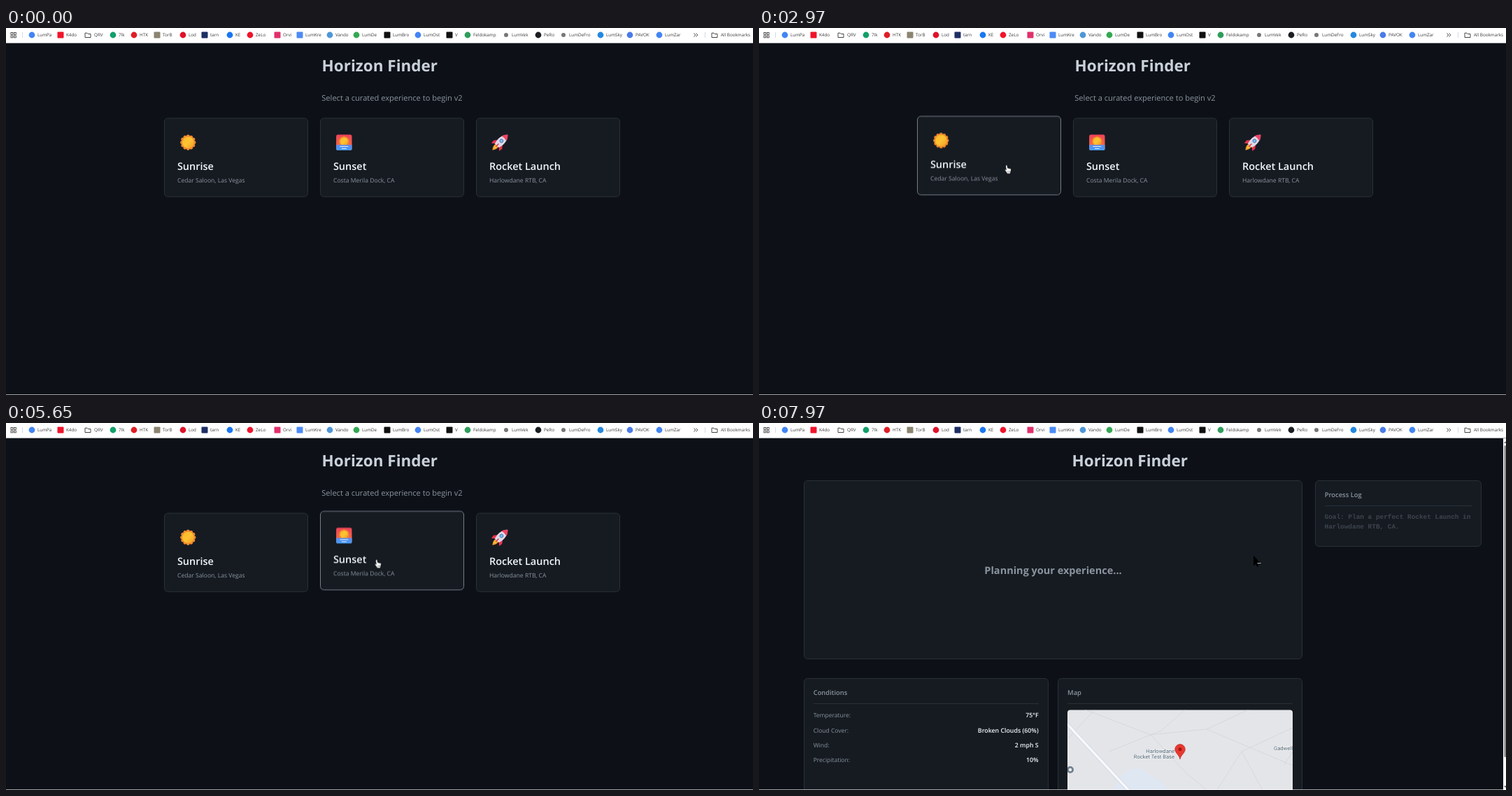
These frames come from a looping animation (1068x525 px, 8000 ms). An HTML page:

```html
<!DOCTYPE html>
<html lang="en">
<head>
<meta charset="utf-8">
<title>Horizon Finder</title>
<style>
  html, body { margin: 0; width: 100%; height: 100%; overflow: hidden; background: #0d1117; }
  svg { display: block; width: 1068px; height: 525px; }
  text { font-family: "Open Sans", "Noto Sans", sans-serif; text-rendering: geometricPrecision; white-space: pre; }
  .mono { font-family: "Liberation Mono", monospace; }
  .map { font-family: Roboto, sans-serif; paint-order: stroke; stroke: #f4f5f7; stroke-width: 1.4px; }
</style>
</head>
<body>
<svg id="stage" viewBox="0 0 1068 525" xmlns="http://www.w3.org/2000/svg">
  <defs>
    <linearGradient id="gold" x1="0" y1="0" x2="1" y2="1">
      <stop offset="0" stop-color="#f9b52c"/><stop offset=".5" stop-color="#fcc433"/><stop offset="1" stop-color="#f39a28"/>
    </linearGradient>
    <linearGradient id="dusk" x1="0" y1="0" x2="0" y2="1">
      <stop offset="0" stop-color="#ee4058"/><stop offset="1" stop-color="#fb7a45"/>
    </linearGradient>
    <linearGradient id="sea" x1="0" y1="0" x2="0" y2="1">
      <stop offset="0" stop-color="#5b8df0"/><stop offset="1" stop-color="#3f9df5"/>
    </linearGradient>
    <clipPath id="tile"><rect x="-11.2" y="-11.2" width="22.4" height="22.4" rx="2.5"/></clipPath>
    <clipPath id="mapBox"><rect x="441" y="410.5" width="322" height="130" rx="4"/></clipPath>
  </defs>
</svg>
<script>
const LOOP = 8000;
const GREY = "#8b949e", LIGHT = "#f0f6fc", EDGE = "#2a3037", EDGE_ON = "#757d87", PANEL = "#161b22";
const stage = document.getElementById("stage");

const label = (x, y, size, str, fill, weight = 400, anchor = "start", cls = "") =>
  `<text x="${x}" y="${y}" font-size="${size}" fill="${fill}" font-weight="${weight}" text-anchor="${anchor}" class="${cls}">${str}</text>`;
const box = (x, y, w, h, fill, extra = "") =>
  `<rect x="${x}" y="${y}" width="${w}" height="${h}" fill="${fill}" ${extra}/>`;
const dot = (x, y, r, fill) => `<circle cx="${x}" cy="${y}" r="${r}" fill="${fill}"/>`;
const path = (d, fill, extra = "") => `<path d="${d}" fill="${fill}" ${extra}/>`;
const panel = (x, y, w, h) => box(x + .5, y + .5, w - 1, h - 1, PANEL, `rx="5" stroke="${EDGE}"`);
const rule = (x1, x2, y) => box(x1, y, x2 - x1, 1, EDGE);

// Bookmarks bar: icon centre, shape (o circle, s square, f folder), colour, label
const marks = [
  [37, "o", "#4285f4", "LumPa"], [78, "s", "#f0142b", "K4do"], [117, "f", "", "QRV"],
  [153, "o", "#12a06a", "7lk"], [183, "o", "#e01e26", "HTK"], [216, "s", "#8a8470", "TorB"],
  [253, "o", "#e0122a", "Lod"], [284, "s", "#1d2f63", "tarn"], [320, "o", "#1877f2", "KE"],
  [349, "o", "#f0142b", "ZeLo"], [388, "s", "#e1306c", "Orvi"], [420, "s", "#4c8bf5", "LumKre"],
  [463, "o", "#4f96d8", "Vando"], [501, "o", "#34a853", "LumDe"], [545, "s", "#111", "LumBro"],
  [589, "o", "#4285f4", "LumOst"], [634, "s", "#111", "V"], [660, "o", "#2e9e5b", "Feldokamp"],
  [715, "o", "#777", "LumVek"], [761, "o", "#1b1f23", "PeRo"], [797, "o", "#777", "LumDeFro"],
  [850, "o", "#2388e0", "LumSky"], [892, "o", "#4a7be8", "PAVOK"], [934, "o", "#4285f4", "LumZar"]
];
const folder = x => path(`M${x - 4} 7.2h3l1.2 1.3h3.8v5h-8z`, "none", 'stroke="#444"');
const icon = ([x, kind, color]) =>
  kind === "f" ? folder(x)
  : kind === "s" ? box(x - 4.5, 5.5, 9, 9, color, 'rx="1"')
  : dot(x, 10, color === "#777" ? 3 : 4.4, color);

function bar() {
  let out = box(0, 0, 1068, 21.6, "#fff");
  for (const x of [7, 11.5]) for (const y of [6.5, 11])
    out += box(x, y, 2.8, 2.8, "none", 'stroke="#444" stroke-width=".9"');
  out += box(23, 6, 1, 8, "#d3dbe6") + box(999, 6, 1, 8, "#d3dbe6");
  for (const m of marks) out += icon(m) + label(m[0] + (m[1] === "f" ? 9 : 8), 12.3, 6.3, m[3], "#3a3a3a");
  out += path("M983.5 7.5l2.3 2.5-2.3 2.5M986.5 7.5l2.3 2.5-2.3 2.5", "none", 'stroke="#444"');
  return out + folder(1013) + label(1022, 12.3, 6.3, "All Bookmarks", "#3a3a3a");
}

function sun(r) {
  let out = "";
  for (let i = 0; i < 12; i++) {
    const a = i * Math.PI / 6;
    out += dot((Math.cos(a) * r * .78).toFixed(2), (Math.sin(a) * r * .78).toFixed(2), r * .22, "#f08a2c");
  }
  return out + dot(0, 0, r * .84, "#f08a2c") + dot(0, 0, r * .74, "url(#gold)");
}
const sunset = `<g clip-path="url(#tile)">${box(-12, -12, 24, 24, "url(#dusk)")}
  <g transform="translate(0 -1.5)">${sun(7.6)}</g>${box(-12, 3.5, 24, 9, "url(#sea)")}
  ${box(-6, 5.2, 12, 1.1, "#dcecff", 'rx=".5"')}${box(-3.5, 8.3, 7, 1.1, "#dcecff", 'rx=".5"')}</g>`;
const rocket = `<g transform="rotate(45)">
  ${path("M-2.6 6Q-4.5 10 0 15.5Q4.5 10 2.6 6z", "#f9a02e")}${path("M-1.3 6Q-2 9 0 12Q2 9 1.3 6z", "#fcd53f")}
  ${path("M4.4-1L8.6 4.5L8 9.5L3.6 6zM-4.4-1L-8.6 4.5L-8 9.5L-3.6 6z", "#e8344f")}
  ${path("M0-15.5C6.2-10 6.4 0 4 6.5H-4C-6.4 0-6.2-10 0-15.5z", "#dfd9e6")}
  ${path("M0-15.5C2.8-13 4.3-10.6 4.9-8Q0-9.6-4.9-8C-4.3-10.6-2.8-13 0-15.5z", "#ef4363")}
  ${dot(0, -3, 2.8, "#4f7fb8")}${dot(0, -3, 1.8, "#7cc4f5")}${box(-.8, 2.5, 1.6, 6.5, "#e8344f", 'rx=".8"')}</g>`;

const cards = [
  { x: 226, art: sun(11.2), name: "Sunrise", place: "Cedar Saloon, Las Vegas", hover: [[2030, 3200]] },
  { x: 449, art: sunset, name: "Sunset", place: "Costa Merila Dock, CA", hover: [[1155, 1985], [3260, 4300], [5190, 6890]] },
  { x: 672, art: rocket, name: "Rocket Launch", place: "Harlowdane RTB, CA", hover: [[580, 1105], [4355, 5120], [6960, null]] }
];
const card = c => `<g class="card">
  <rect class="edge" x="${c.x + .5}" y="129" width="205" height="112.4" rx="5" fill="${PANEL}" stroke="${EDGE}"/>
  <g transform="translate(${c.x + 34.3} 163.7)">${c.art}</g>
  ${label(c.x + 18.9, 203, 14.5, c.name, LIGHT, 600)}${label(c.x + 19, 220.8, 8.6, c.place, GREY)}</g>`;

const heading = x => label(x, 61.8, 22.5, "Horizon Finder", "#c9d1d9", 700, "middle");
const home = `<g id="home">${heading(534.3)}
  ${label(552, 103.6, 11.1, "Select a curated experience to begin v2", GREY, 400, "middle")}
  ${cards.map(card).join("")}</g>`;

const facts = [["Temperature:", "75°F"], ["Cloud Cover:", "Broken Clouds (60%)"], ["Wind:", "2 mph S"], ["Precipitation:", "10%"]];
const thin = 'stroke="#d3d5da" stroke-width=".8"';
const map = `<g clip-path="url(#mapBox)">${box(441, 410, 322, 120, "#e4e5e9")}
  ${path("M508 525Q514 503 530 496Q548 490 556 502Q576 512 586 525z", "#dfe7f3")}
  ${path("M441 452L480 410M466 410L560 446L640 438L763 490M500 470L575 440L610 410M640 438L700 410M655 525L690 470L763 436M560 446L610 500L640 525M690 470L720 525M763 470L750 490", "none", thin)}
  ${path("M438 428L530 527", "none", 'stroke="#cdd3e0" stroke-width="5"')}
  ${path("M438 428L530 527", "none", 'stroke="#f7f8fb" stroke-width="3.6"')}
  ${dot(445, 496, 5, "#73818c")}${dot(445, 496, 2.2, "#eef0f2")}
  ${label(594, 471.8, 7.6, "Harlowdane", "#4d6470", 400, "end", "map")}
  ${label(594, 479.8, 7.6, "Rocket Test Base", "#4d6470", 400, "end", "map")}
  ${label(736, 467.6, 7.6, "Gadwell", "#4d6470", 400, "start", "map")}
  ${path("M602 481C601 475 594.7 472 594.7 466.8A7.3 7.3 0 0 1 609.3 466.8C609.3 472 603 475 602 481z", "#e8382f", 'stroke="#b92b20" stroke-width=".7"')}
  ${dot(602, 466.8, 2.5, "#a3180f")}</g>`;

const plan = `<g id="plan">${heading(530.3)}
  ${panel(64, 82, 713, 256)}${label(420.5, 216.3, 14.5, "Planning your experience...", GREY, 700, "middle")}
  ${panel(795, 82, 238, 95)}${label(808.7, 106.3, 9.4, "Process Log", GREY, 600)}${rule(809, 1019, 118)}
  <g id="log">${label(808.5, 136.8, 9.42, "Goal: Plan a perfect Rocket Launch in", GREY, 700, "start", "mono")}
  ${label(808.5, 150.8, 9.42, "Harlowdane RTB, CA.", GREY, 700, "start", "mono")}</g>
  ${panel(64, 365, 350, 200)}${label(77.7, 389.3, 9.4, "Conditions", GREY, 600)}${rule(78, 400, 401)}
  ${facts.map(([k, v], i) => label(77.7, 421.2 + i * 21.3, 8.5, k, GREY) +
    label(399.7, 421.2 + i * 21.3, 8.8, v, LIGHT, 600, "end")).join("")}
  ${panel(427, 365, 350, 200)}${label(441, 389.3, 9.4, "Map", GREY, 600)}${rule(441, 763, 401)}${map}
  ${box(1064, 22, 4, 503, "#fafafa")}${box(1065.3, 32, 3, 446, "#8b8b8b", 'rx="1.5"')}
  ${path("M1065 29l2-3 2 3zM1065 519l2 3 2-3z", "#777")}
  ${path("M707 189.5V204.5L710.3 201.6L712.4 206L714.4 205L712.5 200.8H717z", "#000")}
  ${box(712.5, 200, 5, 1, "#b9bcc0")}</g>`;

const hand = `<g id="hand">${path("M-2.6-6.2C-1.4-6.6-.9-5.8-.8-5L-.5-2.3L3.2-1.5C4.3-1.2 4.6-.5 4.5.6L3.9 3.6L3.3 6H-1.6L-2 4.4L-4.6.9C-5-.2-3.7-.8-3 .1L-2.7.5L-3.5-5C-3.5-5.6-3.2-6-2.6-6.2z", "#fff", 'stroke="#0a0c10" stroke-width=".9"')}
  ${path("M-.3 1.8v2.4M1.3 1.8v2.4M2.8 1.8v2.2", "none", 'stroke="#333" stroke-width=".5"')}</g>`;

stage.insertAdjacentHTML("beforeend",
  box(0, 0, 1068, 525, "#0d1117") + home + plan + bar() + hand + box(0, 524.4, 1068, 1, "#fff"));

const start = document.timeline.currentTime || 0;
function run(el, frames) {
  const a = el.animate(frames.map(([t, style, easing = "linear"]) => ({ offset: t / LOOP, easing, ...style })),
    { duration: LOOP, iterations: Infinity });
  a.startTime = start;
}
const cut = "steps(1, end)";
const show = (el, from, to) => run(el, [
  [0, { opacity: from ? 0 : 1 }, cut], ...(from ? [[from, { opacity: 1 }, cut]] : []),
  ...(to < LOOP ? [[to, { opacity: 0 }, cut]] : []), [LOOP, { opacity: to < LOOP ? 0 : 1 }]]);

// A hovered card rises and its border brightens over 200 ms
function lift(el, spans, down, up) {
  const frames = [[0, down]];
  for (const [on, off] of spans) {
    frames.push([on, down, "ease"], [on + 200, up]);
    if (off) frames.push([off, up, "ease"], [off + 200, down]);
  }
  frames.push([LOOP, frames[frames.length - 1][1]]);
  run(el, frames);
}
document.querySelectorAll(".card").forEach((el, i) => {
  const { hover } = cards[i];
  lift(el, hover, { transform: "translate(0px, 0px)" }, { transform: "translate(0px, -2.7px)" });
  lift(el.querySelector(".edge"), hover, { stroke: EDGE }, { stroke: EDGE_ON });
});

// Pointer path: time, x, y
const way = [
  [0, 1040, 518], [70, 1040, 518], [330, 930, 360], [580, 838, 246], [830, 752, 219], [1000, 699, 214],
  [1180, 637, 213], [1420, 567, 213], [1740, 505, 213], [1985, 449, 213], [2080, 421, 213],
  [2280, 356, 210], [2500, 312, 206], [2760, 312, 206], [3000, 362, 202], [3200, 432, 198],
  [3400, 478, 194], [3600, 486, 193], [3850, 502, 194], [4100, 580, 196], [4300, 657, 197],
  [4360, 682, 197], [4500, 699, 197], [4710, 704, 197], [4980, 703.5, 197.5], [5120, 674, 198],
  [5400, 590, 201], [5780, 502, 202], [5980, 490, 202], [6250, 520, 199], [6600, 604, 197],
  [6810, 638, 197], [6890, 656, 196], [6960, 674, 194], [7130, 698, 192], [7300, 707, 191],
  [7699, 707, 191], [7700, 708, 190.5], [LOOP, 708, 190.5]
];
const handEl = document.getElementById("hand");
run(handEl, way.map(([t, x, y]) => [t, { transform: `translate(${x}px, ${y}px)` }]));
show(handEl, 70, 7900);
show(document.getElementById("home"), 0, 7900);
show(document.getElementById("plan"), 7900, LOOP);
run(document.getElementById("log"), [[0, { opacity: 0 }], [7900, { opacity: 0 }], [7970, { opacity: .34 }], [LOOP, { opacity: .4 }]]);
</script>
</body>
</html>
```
_ _ _ _ _
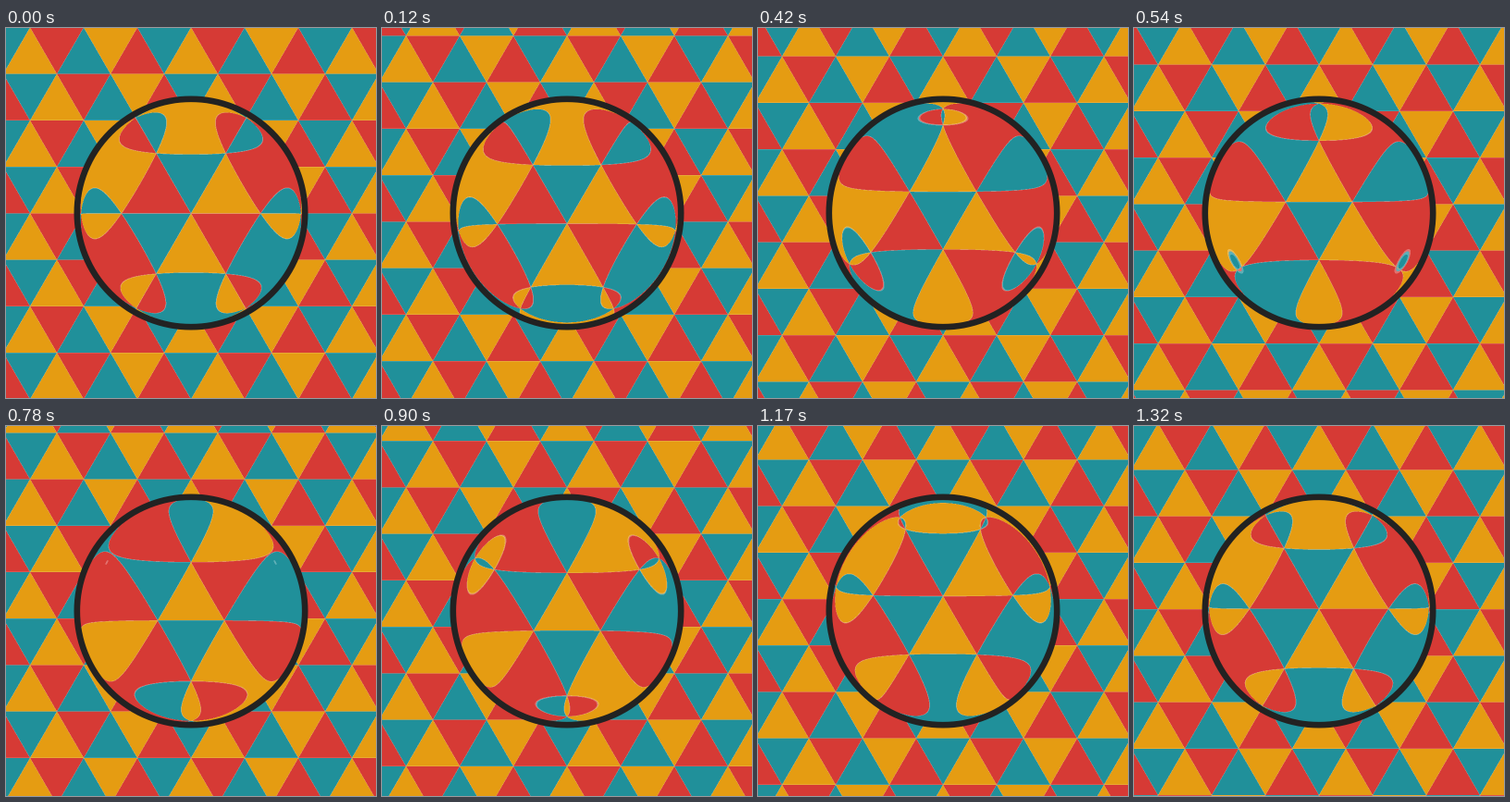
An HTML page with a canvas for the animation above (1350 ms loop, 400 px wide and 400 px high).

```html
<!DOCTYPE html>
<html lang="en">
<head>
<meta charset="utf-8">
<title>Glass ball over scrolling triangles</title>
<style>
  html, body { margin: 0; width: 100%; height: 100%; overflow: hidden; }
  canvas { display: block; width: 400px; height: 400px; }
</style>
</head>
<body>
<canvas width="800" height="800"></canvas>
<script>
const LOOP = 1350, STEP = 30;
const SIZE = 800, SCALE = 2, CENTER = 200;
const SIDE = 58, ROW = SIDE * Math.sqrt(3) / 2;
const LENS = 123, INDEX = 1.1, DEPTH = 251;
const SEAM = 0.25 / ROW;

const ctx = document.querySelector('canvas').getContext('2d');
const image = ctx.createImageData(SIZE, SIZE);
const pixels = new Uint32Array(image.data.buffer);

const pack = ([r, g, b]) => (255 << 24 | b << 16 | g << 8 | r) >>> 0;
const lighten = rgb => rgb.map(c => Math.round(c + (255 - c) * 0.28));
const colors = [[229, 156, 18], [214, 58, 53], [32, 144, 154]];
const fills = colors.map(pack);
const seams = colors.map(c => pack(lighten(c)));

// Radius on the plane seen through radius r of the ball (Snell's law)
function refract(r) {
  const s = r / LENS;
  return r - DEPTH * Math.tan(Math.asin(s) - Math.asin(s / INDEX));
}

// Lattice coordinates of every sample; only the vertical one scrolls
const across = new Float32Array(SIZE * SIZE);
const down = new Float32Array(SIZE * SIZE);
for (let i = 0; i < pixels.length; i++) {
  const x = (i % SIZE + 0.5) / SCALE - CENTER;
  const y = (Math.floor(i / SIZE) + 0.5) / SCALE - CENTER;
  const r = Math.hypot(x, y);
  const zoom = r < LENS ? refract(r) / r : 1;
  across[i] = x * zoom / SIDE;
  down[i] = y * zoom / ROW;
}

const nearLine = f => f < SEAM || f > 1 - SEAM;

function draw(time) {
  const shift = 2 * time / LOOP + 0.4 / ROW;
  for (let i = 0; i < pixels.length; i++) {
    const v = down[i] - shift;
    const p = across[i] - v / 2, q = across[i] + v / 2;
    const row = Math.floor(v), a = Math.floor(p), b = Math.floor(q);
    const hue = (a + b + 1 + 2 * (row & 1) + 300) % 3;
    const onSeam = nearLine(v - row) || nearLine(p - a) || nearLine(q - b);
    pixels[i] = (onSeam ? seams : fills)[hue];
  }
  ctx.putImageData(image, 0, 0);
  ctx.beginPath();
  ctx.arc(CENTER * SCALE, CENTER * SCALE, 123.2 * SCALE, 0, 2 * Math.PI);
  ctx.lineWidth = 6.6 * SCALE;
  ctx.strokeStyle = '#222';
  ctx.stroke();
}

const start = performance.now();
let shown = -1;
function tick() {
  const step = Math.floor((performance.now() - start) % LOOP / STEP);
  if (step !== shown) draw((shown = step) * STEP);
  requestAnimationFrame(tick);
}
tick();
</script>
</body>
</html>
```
_ _ _ _ _
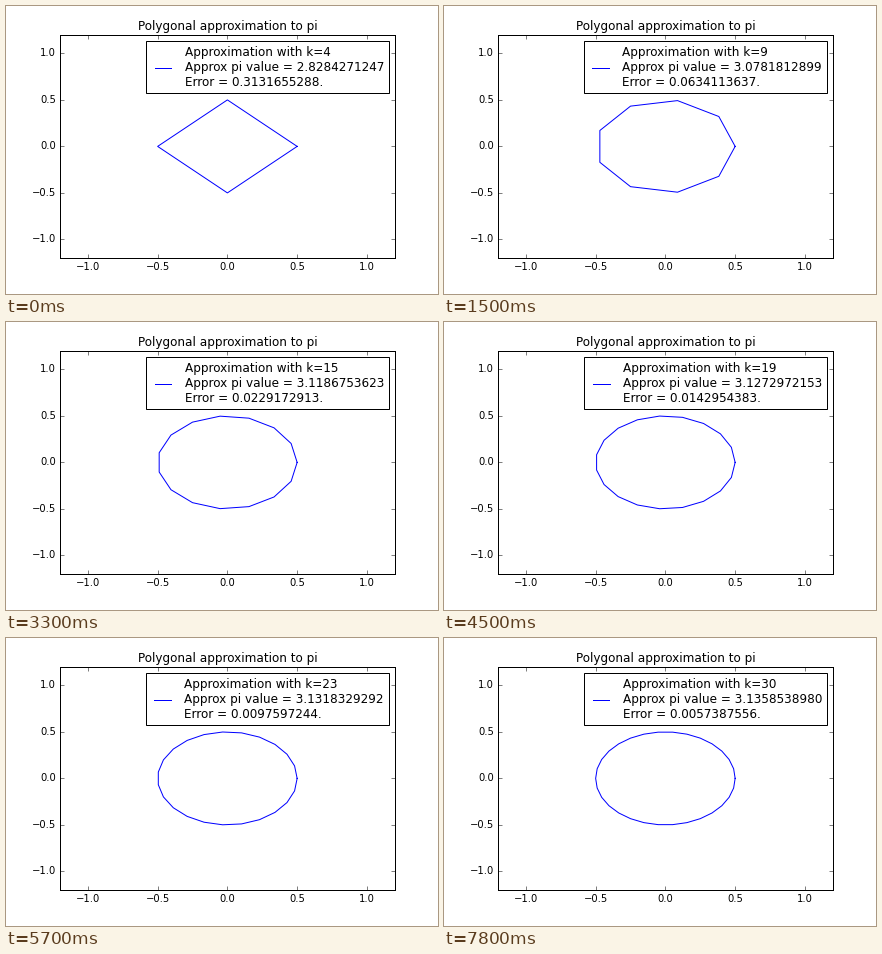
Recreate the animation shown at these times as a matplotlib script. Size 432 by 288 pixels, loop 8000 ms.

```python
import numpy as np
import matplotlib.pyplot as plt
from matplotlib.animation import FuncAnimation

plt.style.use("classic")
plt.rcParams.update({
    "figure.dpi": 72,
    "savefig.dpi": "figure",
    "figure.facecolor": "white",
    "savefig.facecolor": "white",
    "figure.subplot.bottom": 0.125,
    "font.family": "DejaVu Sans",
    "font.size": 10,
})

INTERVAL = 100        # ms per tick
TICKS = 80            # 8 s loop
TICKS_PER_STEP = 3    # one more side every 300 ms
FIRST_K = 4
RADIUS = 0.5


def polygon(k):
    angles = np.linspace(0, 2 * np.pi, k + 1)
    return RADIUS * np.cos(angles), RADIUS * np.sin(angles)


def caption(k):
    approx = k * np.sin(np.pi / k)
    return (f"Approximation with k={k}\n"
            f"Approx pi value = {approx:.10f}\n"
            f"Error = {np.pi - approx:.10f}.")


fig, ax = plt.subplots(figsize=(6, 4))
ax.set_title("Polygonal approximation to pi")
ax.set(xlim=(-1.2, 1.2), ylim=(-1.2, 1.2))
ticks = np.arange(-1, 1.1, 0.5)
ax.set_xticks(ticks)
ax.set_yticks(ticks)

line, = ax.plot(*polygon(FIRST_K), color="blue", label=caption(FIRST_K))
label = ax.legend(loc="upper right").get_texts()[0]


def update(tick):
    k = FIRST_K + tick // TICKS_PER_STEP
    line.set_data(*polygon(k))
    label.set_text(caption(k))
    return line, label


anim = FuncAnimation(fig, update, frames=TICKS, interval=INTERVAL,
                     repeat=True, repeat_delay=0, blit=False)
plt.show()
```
_ _ _ _ _
• The task
Lines of the material that hold the word "Launch" should be counted, and the number alone given.

• Task result
2